Because the steamroller design and carb location typically deliver a much larger hit than a standard pipe, first-time users can sometimes be caught off guard by the sheer speed and size of the toke.
To paraphrase an old song, it’s a steamroller, baby; it might just roll all over you!
What Is The Purpose Of A Steamroller Pipe?
So, why would someone choose a steamroller pipe over other more-familiar smoking accessories?
For starters, there’s not a heavier-hitting hand pipe around. Steamrollers are ideal for those quick “one and done” sessions.
Newbies may initially find the super-sized tokes reminiscent of a dry bong rip, so taking it easy the first time might be a good idea.

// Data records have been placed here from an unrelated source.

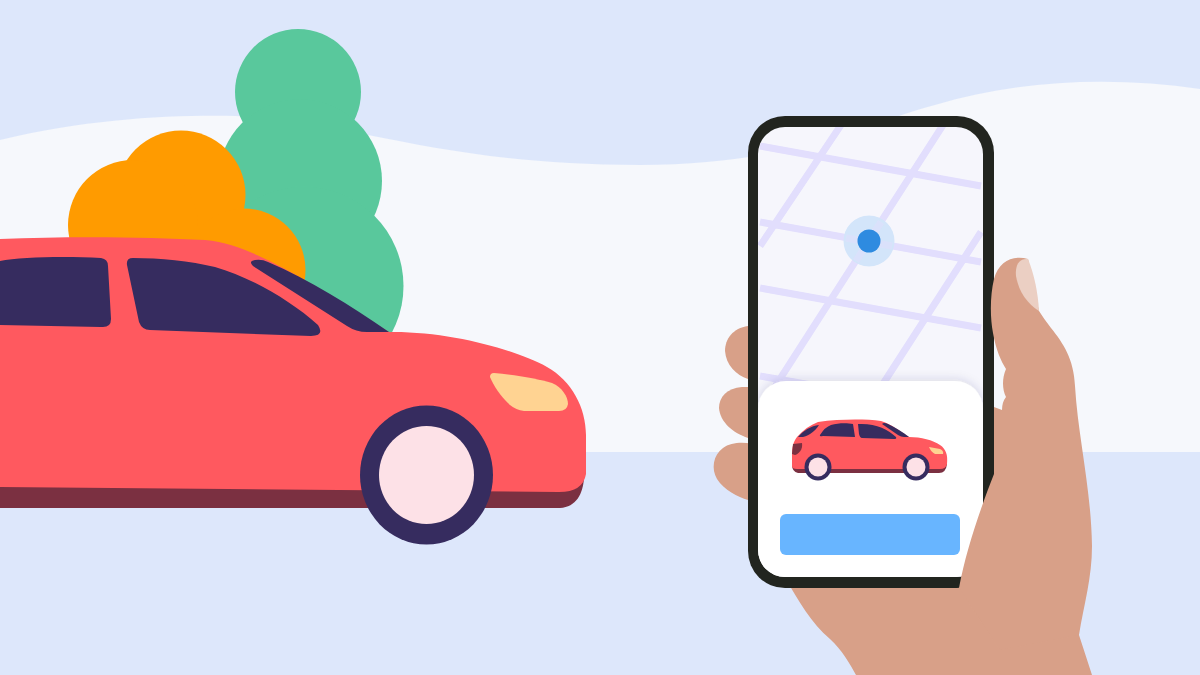
<!DOCTYPE html>
<html lang="en">
<head>
<meta charset="utf-8">
<title>Car and map app illustration</title>
<style>
:root {
  --sky: #dde7fb;
  --hill: #f6f8fc;
  --tree: #59c89c;
  --bush: #ff9b00;
  --car: #ff595f;
  --car-sill: #7b3041;
  --navy: #362c5f;
  --hub: #fde1e7;
  --lamp: #ffd392;
  --skin: #d8a088;
  --nail: #ebcfc3;
  --frame: #22251f;
  --map: #f6f6fc;
  --street: #e2defd;
  --pin: #2e8be0;
  --pin-halo: #d3e5fa;
  --button: #68b5ff;
  --card: #fff;
}
html, body { margin: 0; height: 100%; overflow: hidden; background: var(--sky); }
svg { display: block; width: 1200px; height: 675px; }
.sky { fill: var(--sky); }
.hill { fill: var(--hill); }
.tree { fill: var(--tree); }
.bush { fill: var(--bush); }
.body { fill: var(--car); }
.sill { fill: var(--car-sill); }
.glass, .tyre { fill: var(--navy); }
.hub { fill: var(--hub); }
.lamp { fill: var(--lamp); }
.skin { fill: var(--skin); }
.nail { fill: var(--nail); }
.frame { fill: var(--frame); }
.map { fill: var(--map); }
.streets { fill: none; stroke: var(--street); stroke-width: 7; }
.pin { fill: var(--pin); }
.halo { fill: var(--pin-halo); }
.card { fill: var(--card); }
.button { fill: var(--button); }
</style>
</head>
<body>
<svg viewBox="0 0 1200 675" role="img" aria-label="A red car beside a hand holding a phone with a map and a car on screen">
  <defs>
    <clipPath id="screen"><rect x="758" y="127" width="225" height="450" rx="27"/></clipPath>
    <filter id="card-shadow" x="-10%" y="-15%" width="120%" height="130%">
      <feDropShadow dx="0" dy="-2" stdDeviation="5" flood-color="#362c5f" flood-opacity=".13"/>
    </filter>
  </defs>

  <g id="landscape">
    <rect class="sky" width="1200" height="675"/>
    <path class="hill" d="M0 140C90 119 165 115 235 116C350 120 435 165 640 165C800 165 880 118 935 105C1020 80 1110 76 1200 89V452H0Z"/>
  </g>

  <g id="plants">
    <g class="tree">
      <circle cx="298" cy="92" r="63"/>
      <circle cx="300" cy="181" r="82"/>
      <circle cx="304" cy="286" r="99.5"/>
    </g>
    <g class="bush">
      <circle cx="181" cy="195" r="64.5"/>
      <circle cx="133" cy="225" r="65"/>
      <circle cx="244" cy="270" r="61.5"/>
    </g>
  </g>

  <g id="large-car">
    <path class="sill" d="M0 478H584C583 494 576 507 560 508H0Z"/>
    <path class="body" d="M0 239C70 236 150 237 205 240C235 243 258 255 285 269C320 288 355 311 389 332C450 331 516 350 547 367C572 381 586 408 586 435V474Q583 492 559 492L0 487Z"/>
    <path class="glass" d="M0 261C20 257 65 256 101 258Q108 259 108 266L111 319Q111 328 101 327L0 325Z"/>
    <path class="glass" d="M133 258C160 258 190 261 215 267C250 277 290 300 318 325Q325 336 311 336L150 330Q142 330 139 322L127 265Q126 258 133 258Z"/>
    <path class="glass" d="M255 260Q262 259 268 262C310 280 350 305 389 332H367Q356 332 347 326L253 266Q248 261 255 260Z"/>
    <path class="lamp" d="M494 373C515 375 538 379 552 383C562 387 568 397 568 404Q567 411 559 411H524Q516 410 510 405C500 396 494 386 490 377Q490 373 494 373Z"/>
    <ellipse class="tyre" cx="426.500" cy="475" rx="66.500" ry="69.500"/>
    <ellipse class="hub" cx="426.500" cy="475" rx="47.500" ry="49"/>
  </g>

  <g id="hand-behind" class="skin">
    <path d="M760 326H748C733 328 725 339 725 351C726 365 736 375 748 379H760Z"/>
    <path d="M760 387H742C727 388 719 397 719 408C720 422 733 433 748 438H760Z"/>
    <path d="M760 445C747 442 732 441 723 448C713 455 711 469 717 479C724 490 738 497 748 500H760Z"/>
    <path d="M785 578C799 601 811 623 830 639C842 650 850 664 856 675H1092L1079 635L1060 560Z"/>
  </g>

  <g id="phone">
    <rect class="frame" x="748" y="116" width="246" height="472" rx="37"/>
    <g clip-path="url(#screen)">
      <rect class="map" x="758" y="127" width="225" height="450"/>
      <path class="streets" d="M760 146L981 186M760 222L981 262M760 288L981 328M760 376L840 390M843 122L760 246M945 122L760 410M981 232L870 404"/>
      <circle class="halo" cx="869" cy="241" r="25.500"/>
      <path class="streets" opacity=".5" d="M846 238L892 246M881 222L856 261"/>
      <circle class="pin" cx="869" cy="241" r="11.500"/>
      <rect class="card" x="758" y="381" width="225" height="220" rx="28" filter="url(#card-shadow)"/>
    </g>

    <g id="small-car">
      <path class="sill" d="M792 464H947Q946 473 939 473H798Q792 472 792 464Z"/>
      <path class="body" d="M792 466V456C792 448 793 442 797 437C803 430 810 425 818 422C840 419 865 419 881 421C891 424 900 431 909 437C921 437 933 440 940 445C946 449 948 455 947 464Q946 469 940 469H797Q792 469 792 466Z"/>
      <path class="glass" d="M798 437C804 430 811 426 819 425C815 431 810 435 803 437Z"/>
      <path class="glass" d="M820 435Q825 427 831 425C838 423 847 423 853 424L855 437L823 436Q819 437 820 435Z"/>
      <path class="glass" d="M858 424C875 423 888 429 896 437Q897 439 894 439L862 438Q860 438 859 434Z"/>
      <path class="glass" d="M882 424Q884 422 888 424C896 428 903 432 909 437H904Q901 437 898 435Z"/>
      <path class="sill" d="M793 444L802 443C803 449 799 454 795 455L792 454Z"/>
      <path class="lamp" d="M929 447L940 449Q944 451 943 454H935Q931 452 929 447Z"/>
      <circle class="tyre" cx="818" cy="467" r="13.500"/>
      <circle class="hub" cx="818" cy="467" r="9.500"/>
      <circle class="tyre" cx="916" cy="467" r="13.500"/>
      <circle class="hub" cx="916" cy="467" r="9.500"/>
    </g>
    <rect class="button" x="780" y="514" width="180" height="41" rx="6"/>
  </g>

  <g id="hand-front">
    <path class="skin" d="M1028 259C1013 255 999 261 994 279C990 296 990 317 993 333C996 350 1001 361 1006 369C1002 378 1002 389 1006 397Q1002 402 1002 410L994 407V474C981 507 966 550 959 588L1000 650L1079 635C1084 604 1092 578 1092 546C1091 487 1078 437 1075 386C1074 359 1063 343 1051 328Q1044 319 1039 311Z"/>
    <path class="nail" d="M1028 259C1019 258 1015 265 1016 276C1019 293 1028 304 1039 311C1038 292 1034 274 1028 259Z"/>
  </g>
</svg>
</body>
</html>
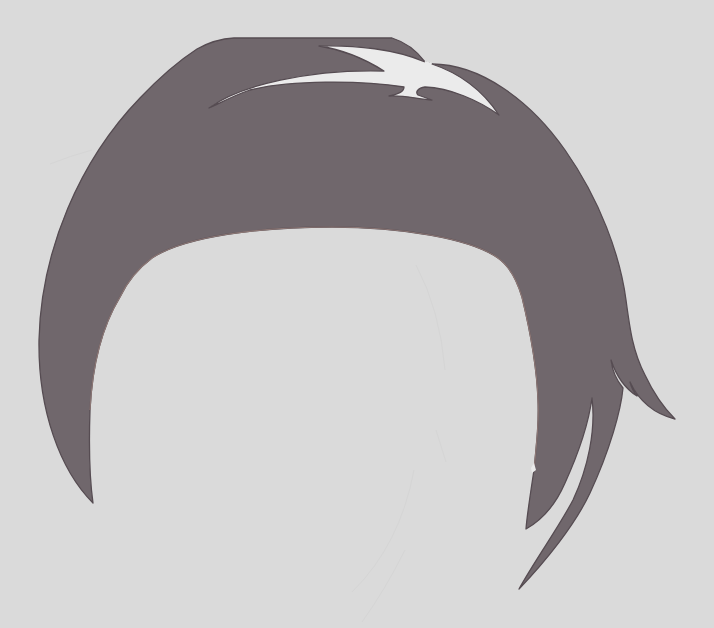
<!DOCTYPE html>
<html lang="en">
<head>
<meta charset="utf-8">
<title>Short hair shape</title>
<style>
:root { --backdrop: #dadada; --hair: #70676c; --edge: #564c52; --inner-edge: #8d7876; --shine: #ebebeb; --trace: #d5d5d5; }
html, body { margin: 0; overflow: hidden; background: var(--backdrop); }
svg { display: block; width: 714px; height: 628px; }
.hair { fill: var(--hair); stroke: var(--edge); stroke-width: 1.3; stroke-linejoin: round; }
.fringe-edge { fill: none; stroke: var(--inner-edge); stroke-width: 1.2; }
.shine { fill: var(--shine); stroke: var(--edge); stroke-width: 1.3; stroke-linejoin: round; }
.gap { fill: var(--shine); }
.traces { fill: none; stroke: var(--trace); stroke-width: 1; }
</style>
</head>
<body>
<svg viewBox="0 0 714 628" role="img" aria-label="Short grey-brown hair with a rounded fringe and a light shine">
  <rect width="714" height="628" fill="var(--backdrop)"/>
  <g class="traces">
    <path d="M50 164Q70 156 92 150"/>
    <path d="M416 265Q440 310 445 370M436 430L446 462M414 470Q400 545 352 592M405 550Q385 590 362 622"/>
  </g>
  <path class="hair" d="M234 38H392C405 42 417 51 425 62L432 64C480 64 530 100 565 150C600 200 620 255 626 300C630 330 633 352 645 375C653 392 664 408 675 419C655 414 639 401 630 382Q632 390 637 396C624 388 616 375 611 360Q613 376 623 388C621 410 610 450 590 493C575 525 545 562 519 589C535 560 559 527 573 500C588 468 596 430 592 398C589 420 580 450 565 483C555 506 542 520 526 529C527 515 531 490 534 470C537 440 539 420 538 400C537 370 530 330 522 297C516 277 508 265 498 258C470 238 400 227 332 227C260 227 185 236 152 258C140 267 128 280 120 297C100 330 92 370 90 410C89 440 89 475 93 503C60 470 38 410 39 340C41 250 80 160 140 98C160 77 180 60 197 49Q215 39 234 38Z"/>
  <path class="fringe-edge" d="M534 470C537 440 539 420 538 400C537 370 530 330 522 297C516 277 508 265 498 258C470 238 400 227 332 227C260 227 185 236 152 258C140 267 128 280 120 297C100 330 92 370 90 410"/>
  <path class="shine" d="M319 46C355 45 396 49 425 62L432 64C456 72 481 88 499 115C478 100 450 88 425 87C418 88 415 92 418 95L432 100C418 99 403 95 389 96C398 94 404 92 404 87C360 80 290 80 250 90C235 95 222 102 209 108C240 85 310 69 384 71C365 59 345 50 319 46Z"/>
  <path class="gap" d="M425 61L432 63L430 68L424 66Z"/>
  <path class="gap" d="M534 463L536 470L532 473L531 468Z"/>
</svg>
</body>
</html>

Many steamroller models feature small, one-hitter size bowls that hold the perfect amount for medical patients practicing microdosing.
Smaller bowls can also be effective for conserving herb, while steamroller designs with bigger bowls are suitable for taking multiple hits or passing around in a group sesh.
Finally, the straightforward design and relatively small size of most steamroller pipes make them convenient to carry, quick to hide, and a great stoner gift idea.
How To Use A Steamroller
Part of the steamroller pipe’s attraction is its overall simplicity. Figuring out how to use one couldn’t be more intuitive.
First, pack the bowl with your favorite ground flower. Depending on the size of your bowl, you’ll be loading for a single hit or multiple rips.
Take care not to pack the herb too tightly to avoid restricting the airflow.
Next, cover the opening on the end of the pipe nearest the bowl with your finger, and place your mouth on the other end.
Light your flower and inhale, pulling a vacuum and filling the tube with smoke.
When you’re ready to let ‘er rip, lift your finger to release the carb and clear the pipe.
Be prepared, though. A monster hit is headed your way.
Pros And Cons Of A Steamroller Pipe
As we’ve seen, steamroller pipes are among the least complicated smoking devices around.
Despite their significant ease-of-use factor, though, those massive harsh rips may not be everyone’s cup of tea.
So, let's take a quick look at steamroller pipes' pros and cons.
- Straightforward, easy-to-clean design
- Requires less herb (potentially)
- Simple and easy to clean
- Delivers big, intense rips
- Portable and easy to hide
- Straight tube design results in hot, harsh hits
- Glass steamrollers can be easy to break
- Smaller bowls require more frequent refills
What’s The Difference Between A Steamroller And A Pipe?
As we’ve seen, there are a few differences between steamrollers and more traditional hand pipe designs.
The location of the carburetor hole is a major distinction between a steamroller and other carb-equipped pipes.
Classic and beginner hand pipes typically have a carb hole on the side of the bowl, while the open end of the straight pipe design of a steamroller functions as the carburetor.
The steamroller's design can often produce more intense hits than traditional pipes, as the open-ended construction makes it something of a “straight-shooter.”
Once the carb is released, the steamroller clears almost instantly, sending a massive rush of smoke directly to the lungs. More classic pipe designs are usually easier to control with respect to the size of the hit. Steamrollers might require a bit more practice.
Despite their differences, steamrollers and traditional hand pipes are typically available in about the same price range.
Basic model pipes and smaller steamrollers are commonly for sale in the $10 to $30 price range, with larger models rarely exceeding $50.
Steamrollers, like other hand pipes, are constructed of a variety of materials. Most are made of lab-quality glass, with bamboo, wood, and silicone models also available.
Why Is It Called a Steamroller Pipe?
Some folks find the steamroller design to be reminiscent of an old-time locomotive’s shape, while first-time ‘rollers often liken the big hit they get from these straight pipes to being run over by a steam train.
Does A Steamroller Get You Higher?
Because they deliver some serious-sized hits, steamroller enthusiasts swear by the massive rip and instant buzz. However, the quantity and quality of the herb play significant roles in the perceived effects.